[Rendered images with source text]
**********

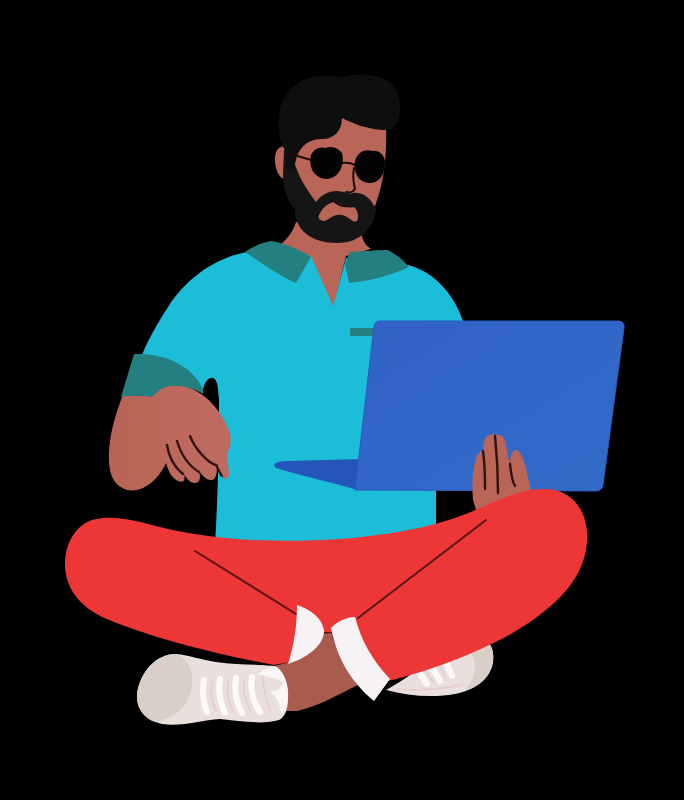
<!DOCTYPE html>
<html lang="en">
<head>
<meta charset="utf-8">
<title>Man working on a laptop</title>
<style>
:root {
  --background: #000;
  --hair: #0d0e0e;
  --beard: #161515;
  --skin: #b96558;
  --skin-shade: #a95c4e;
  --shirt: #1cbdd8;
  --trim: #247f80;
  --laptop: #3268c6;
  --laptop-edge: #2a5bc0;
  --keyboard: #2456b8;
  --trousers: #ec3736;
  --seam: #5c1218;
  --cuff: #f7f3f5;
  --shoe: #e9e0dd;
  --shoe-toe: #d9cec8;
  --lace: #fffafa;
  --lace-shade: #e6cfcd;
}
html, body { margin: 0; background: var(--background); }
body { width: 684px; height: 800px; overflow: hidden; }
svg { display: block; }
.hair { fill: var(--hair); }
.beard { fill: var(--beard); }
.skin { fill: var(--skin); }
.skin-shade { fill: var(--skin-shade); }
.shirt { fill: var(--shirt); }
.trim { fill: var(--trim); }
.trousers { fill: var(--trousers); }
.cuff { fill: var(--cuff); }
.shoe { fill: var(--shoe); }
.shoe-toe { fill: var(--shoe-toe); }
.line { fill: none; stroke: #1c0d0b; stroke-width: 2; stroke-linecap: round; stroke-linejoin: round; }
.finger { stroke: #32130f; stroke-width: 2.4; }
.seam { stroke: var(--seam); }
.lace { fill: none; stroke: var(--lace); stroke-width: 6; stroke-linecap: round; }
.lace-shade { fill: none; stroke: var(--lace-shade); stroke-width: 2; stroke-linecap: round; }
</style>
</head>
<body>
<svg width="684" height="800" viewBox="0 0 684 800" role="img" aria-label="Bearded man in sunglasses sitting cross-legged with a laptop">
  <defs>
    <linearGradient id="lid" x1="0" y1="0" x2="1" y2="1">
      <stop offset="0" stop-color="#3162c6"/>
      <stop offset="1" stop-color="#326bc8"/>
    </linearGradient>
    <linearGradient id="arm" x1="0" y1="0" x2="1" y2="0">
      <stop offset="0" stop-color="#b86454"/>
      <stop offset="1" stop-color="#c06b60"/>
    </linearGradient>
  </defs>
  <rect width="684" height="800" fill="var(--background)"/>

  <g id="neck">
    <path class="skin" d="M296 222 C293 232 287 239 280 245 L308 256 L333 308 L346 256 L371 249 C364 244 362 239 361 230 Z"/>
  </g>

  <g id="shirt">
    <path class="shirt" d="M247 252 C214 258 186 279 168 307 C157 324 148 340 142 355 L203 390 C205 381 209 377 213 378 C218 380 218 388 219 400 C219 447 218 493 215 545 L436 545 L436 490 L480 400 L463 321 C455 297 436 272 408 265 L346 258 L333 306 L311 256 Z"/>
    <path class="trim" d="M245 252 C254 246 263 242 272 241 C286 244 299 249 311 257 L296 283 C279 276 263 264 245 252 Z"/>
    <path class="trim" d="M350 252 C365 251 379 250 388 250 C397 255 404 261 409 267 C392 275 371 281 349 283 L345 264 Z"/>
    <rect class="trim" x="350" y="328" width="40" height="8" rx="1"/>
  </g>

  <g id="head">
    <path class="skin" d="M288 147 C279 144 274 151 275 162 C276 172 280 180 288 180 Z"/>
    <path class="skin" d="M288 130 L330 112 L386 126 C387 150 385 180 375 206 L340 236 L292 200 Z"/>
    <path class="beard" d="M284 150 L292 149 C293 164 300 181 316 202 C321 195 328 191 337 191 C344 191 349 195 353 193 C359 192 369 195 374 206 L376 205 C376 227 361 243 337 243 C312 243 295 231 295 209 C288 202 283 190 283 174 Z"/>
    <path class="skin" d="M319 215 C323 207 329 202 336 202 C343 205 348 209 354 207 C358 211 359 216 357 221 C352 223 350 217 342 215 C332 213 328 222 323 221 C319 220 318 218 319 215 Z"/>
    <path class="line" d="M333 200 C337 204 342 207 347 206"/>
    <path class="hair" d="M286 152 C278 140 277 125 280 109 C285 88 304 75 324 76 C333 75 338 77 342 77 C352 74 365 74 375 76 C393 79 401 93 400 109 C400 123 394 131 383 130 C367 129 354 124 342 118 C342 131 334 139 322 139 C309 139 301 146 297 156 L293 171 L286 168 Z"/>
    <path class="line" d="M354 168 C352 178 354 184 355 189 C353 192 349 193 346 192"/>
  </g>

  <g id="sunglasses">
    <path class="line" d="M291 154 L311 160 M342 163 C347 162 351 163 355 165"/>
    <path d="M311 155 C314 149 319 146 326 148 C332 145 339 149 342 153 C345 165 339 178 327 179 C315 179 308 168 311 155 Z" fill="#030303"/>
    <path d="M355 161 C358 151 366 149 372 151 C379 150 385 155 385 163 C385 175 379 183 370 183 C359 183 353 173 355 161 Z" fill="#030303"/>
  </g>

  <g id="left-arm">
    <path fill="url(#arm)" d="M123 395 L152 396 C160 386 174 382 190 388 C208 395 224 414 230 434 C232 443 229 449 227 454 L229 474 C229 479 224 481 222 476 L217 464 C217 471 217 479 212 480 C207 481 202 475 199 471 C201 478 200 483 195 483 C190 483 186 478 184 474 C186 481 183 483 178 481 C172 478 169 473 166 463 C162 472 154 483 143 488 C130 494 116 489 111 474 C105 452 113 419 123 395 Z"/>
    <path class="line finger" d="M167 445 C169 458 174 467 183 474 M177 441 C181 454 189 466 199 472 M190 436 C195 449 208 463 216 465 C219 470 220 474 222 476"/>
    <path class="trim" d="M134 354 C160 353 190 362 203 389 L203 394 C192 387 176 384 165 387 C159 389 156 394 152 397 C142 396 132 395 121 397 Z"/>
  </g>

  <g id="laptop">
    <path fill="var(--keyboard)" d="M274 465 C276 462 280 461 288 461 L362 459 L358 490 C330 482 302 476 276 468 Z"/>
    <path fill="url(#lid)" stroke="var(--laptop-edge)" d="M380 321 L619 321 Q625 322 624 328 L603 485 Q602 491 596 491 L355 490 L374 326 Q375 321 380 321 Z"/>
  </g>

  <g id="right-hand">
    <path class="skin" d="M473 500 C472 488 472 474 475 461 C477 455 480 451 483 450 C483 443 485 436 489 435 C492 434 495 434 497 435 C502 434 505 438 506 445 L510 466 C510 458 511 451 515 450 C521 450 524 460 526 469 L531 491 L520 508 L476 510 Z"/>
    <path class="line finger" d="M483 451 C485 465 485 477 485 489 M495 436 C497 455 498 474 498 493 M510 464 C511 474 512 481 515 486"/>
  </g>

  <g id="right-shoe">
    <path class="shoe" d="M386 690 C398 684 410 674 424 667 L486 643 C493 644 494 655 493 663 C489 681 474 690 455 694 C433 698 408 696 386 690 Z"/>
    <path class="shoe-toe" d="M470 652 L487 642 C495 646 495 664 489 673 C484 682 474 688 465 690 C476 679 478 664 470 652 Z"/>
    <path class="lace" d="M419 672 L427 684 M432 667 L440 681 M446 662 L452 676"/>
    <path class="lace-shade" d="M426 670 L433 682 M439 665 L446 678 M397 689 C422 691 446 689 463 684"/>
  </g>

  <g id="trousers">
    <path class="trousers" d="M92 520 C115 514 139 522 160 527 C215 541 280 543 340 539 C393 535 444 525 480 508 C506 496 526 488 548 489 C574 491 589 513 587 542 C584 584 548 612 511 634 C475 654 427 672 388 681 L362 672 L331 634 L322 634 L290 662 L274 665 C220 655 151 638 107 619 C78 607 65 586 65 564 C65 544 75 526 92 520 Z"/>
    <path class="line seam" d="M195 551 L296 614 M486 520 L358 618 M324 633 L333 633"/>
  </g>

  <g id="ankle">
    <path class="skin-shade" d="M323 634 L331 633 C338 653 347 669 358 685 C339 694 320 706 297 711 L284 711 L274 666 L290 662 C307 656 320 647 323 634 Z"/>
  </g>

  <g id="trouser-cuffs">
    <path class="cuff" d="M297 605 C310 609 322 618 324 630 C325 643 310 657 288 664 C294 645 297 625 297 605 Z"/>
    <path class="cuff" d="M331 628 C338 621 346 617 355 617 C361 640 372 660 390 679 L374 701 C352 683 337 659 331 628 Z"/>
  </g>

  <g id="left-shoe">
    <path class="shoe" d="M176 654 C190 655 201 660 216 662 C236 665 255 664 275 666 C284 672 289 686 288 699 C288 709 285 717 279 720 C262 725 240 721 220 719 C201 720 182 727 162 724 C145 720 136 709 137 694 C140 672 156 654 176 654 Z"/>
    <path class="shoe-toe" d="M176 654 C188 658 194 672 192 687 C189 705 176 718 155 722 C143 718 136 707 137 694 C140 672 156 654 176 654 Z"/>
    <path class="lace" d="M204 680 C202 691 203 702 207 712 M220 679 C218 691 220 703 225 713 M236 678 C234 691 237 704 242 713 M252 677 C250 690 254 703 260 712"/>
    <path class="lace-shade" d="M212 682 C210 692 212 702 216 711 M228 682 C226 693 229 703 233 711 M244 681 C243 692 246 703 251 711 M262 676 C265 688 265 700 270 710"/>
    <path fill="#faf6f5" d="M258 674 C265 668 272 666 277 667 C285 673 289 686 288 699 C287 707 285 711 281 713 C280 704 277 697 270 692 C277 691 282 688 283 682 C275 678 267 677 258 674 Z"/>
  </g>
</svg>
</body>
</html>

**********

**Required action:** As the answer, set down only the lines from the data above between the one holding "155 C314 149" and the one holding "465 C276 462", inclusive, exactly as they read.

**Result:**
    <path d="M311 155 C314 149 319 146 326 148 C332 145 339 149 342 153 C345 165 339 178 327 179 C315 179 308 168 311 155 Z" fill="#030303"/>
    <path d="M355 161 C358 151 366 149 372 151 C379 150 385 155 385 163 C385 175 379 183 370 183 C359 183 353 173 355 161 Z" fill="#030303"/>
  </g>

  <g id="left-arm">
    <path fill="url(#arm)" d="M123 395 L152 396 C160 386 174 382 190 388 C208 395 224 414 230 434 C232 443 229 449 227 454 L229 474 C229 479 224 481 222 476 L217 464 C217 471 217 479 212 480 C207 481 202 475 199 471 C201 478 200 483 195 483 C190 483 186 478 184 474 C186 481 183 483 178 481 C172 478 169 473 166 463 C162 472 154 483 143 488 C130 494 116 489 111 474 C105 452 113 419 123 395 Z"/>
    <path class="line finger" d="M167 445 C169 458 174 467 183 474 M177 441 C181 454 189 466 199 472 M190 436 C195 449 208 463 216 465 C219 470 220 474 222 476"/>
    <path class="trim" d="M134 354 C160 353 190 362 203 389 L203 394 C192 387 176 384 165 387 C159 389 156 394 152 397 C142 396 132 395 121 397 Z"/>
  </g>

  <g id="laptop">
    <path fill="var(--keyboard)" d="M274 465 C276 462 280 461 288 461 L362 459 L358 490 C330 482 302 476 276 468 Z"/>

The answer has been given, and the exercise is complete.